Ghana has become less safe for journalists, losing its status as Africa’s highest-ranked country, according to a new report by an international press freedom organization.
Reporters Without Borders or Reporters Sans Frontières (RSF) dropped Ghana to 27th place out of 180 countries on its annual World Press Freedom Index.
Ghana fell four places from its 2018 ranking of 23 on account of what the RSF described as "not enough protection for journalists" following the shooting of investigative journalist Ahmed Hussein-Suale and threats on the lives of members of the Tiger Eye PI investigative group.
According to the RSF, investigative journalist Anas Aremeyaw Anas and his Tiger Eye team spent part of 2018 in hiding after producing a documentary about Ghanaian soccer corruption which led to the resignation of FIFA Council member and former GFA President Kwesi Nyantakyi.
Investigative journalist Hussein-Suale who was gunned down by two suspected gunmen on Wednesday, January 16, 2019 in Accra was a key member of the Tiger Eye PI sting operation which implicated Mr Nyantakyi in a corruption scandal. The findings of the sting were published in a documentary titled #Number12 on June 6, 2018.
"A ruling party parliamentarian who had been named in the documentary publicly threatened one of the journalists without ever being sanctioned. The journalist (Hussein-Suale) was shot dead in the street a few months later," the RSF said.
"Journalists are rarely arrested but several were attacked with impunity in 2018, in some cases by police officers. Although Ghana continues to be seen as one of the most democratic countries in Africa and Chapter 12 of its 1992 constitution guarantees media pluralism and independence, a third of the media are owned by the state or by businessmen linked to the government".
Ghana’s worst ranking on the World Press Freedom Index was in 2013 when it ranked 30th and its best was in 2015 ranking 22nd. In 2014 Ghana was ranked 27th and maintained the 26th spot in 2016 and 2017 respectively.

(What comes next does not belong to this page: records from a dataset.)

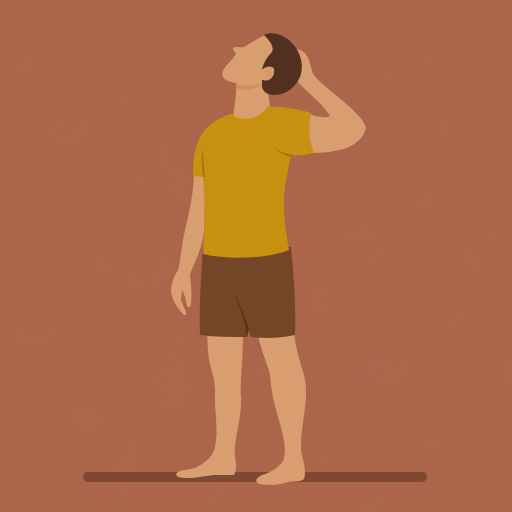
<!DOCTYPE html>
<html lang="en">
<head>
<meta charset="utf-8">
<title>Standing man looking up</title>
<style>
:root {
  --wall: #ac664b;
  --ground: #7f4931;
  --skin: #dba071;
  --skin-shade: #c98a5d;
  --shirt: #c9920f;
  --shirt-shade: #a9770c;
  --shorts: #754527;
  --shorts-shade: #5b331b;
  --hair: #51301f;
}
html, body { margin: 0; height: 100%; overflow: hidden; background: var(--wall); }
svg { display: block; width: 512px; height: 512px; }
.wall { fill: var(--wall); }
.ground { fill: var(--ground); }
.skin { fill: var(--skin); }
.skin-shade { fill: var(--skin-shade); }
.shirt { fill: var(--shirt); }
.shirt-shade { fill: var(--shirt-shade); }
.shorts { fill: var(--shorts); }
.shorts-shade { fill: var(--shorts-shade); }
.hair { fill: var(--hair); }
.crease { fill: none; stroke: var(--skin-shade); stroke-width: 1; stroke-linecap: round; }
</style>
</head>
<body>
<svg viewBox="0 0 512 512" role="img" aria-label="Barefoot man in a yellow T-shirt and brown shorts looking up with a hand behind his head">
  <defs>
    <filter id="paper-grain" x="0" y="0" width="100%" height="100%">
      <feTurbulence type="fractalNoise" baseFrequency="0.55" numOctaves="3" seed="4"/>
      <feColorMatrix values="0 0 0 0 0.25  0 0 0 0 0.1  0 0 0 0 0.05  0.5 0 0 0 -0.17"/>
    </filter>
    <filter id="soft-mottle" x="0" y="0" width="100%" height="100%">
      <feTurbulence type="fractalNoise" baseFrequency="0.02" numOctaves="2" seed="9"/>
      <feColorMatrix values="0 0 0 0 0.4  0 0 0 0 0.16  0 0 0 0 0.1  0.6 0 0 0 -0.24"/>
    </filter>
  </defs>

  <rect class="wall" width="512" height="512"/>
  <rect width="512" height="512" filter="url(#soft-mottle)" opacity="0.5"/>
  <rect class="ground" x="83" y="472" width="344" height="10" rx="5"/>

  <g id="legs">
    <path class="skin" d="M207 330 L208 352 C209 366 215 376 215 391 C214 411 219 430 215 447 C213 457 205 463 195 468 C187 470 178 470 176 474 C176 478 183 478 192 478 L214 475 L234 475 C237 470 236 463 235 456 C233 440 242 420 241 398 C240 382 243 362 243 330 Z"/>
    <path class="skin" d="M257 330 C260 348 266 360 270 374 C271 394 276 410 281 427 C284 441 287 451 283 461 C277 470 268 473 260 476 C255 479 255 483 260 484 C269 486 279 485 288 482 C295 481 301 482 304 479 C307 471 303 461 301 451 C300 430 307 408 306 388 C305 370 296 358 294 330 Z"/>
  </g>

  <g id="lowered-arm">
    <path class="skin" d="M194 172 C194 196 187 220 183 240 C181 252 180 262 178 270 C173 278 171 286 171 292 C173 301 177 308 183 314 C185 316 187 315 186 312 L181 300 L182 290 C185 295 186 300 187 306 C189 309 191 306 191 303 C192 294 191 285 190 275 C194 262 202 250 204 232 L206 172 Z"/>
  </g>

  <g id="raised-arm">
    <path class="skin" d="M296 49 C302 49 307 54 309 60 L313 74 C322 86 345 101 356 113 C361 118 365 123 366 128 C364 136 358 143 349 147 C337 152 322 153 307 153 L306 112 L315 116 C320 117 328 118 330 116 C323 104 308 93 298 82 Z"/>
  </g>

  <g id="shorts">
    <path class="shorts" d="M203 248 C201 277 199 306 200 335 C215 337 230 337 247 337 L248 330 L251 337 C266 339 281 338 295 335 C296 306 294 277 291 247 Z"/>
    <path class="shorts-shade" d="M233 291 C239 302 245 315 249 329 L247 337 C245 322 240 306 233 291 Z"/>
  </g>

  <g id="neck">
    <path class="skin" d="M236 76 C237 92 235 104 233 116 C240 123 260 122 270 108 L267 80 Z"/>
    <path class="skin-shade" d="M236 84 C246 87 257 86 264 82 C257 90 245 91 236 88 Z" opacity="0.7"/>
  </g>

  <g id="shirt">
    <path class="shirt" d="M231 114 C240 122 260 120 268 106 C281 107 295 108 311 113 C308 127 309 141 314 153 C306 155 298 156 291 155 C288 172 283 190 284 208 C284 222 287 237 289 250 C266 259 228 260 203 254 C205 228 205 202 203 177 L193 176 C193 158 195 141 205 130 C212 122 221 117 231 114 Z"/>
    <path class="shirt-shade" d="M274 147 C280 152 286 154 292 154 L290 157 C284 155 278 152 274 147 Z"/>
    <path class="shirt-shade" d="M203 148 C201 158 202 168 203 177 L205 177 C204 167 203 158 203 148 Z"/>
  </g>

  <g id="head">
    <path class="skin" d="M265 35 C258 38 251 43 244 47 C240 48 236 46 233 48 C232 50 236 52 236 54 C234 58 230 61 228 64 C226 66 225 67 224 69 C221 73 222 78 226 80 C235 84 249 87 264 82 L275 72 L274 44 Z"/>
    <path class="hair" d="M264 35 C271 31 282 34 290 41 C299 49 304 62 301 74 C297 87 286 95 274 95 C268 95 263 92 262 87 L262 80 C269 81 274 77 274 70 C274 67 271 66 268 69 L262 69 C264 62 267 57 272 52 C274 48 272 43 264 35 Z"/>
    <path class="skin" d="M262 70 C265 66 272 65 274 69 C275 76 270 82 263 80 Z"/>
    <path class="crease" d="M266 71 C269 70 271 72 269 75"/>
  </g>

  <rect width="512" height="512" filter="url(#paper-grain)" opacity="0.3"/>
</svg>
</body>
</html>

Globally Scandinavian countries; Norway, Finland and Sweden topped the rankings in first, second and third place respectively.
The Netherlands (fourth) and Denmark (fifth) completed the top five ranked nations.
Namibia, 23rd, is now the highest ranked African country with Cape Verde, 25th, and South Africa and Burkina Faso in 31st and 36th place respectively.
The United Kingdom was 33rd and the United States dropped three notches to 48th from a "satisfactory" place to work freely to a "problematic" one for journalists.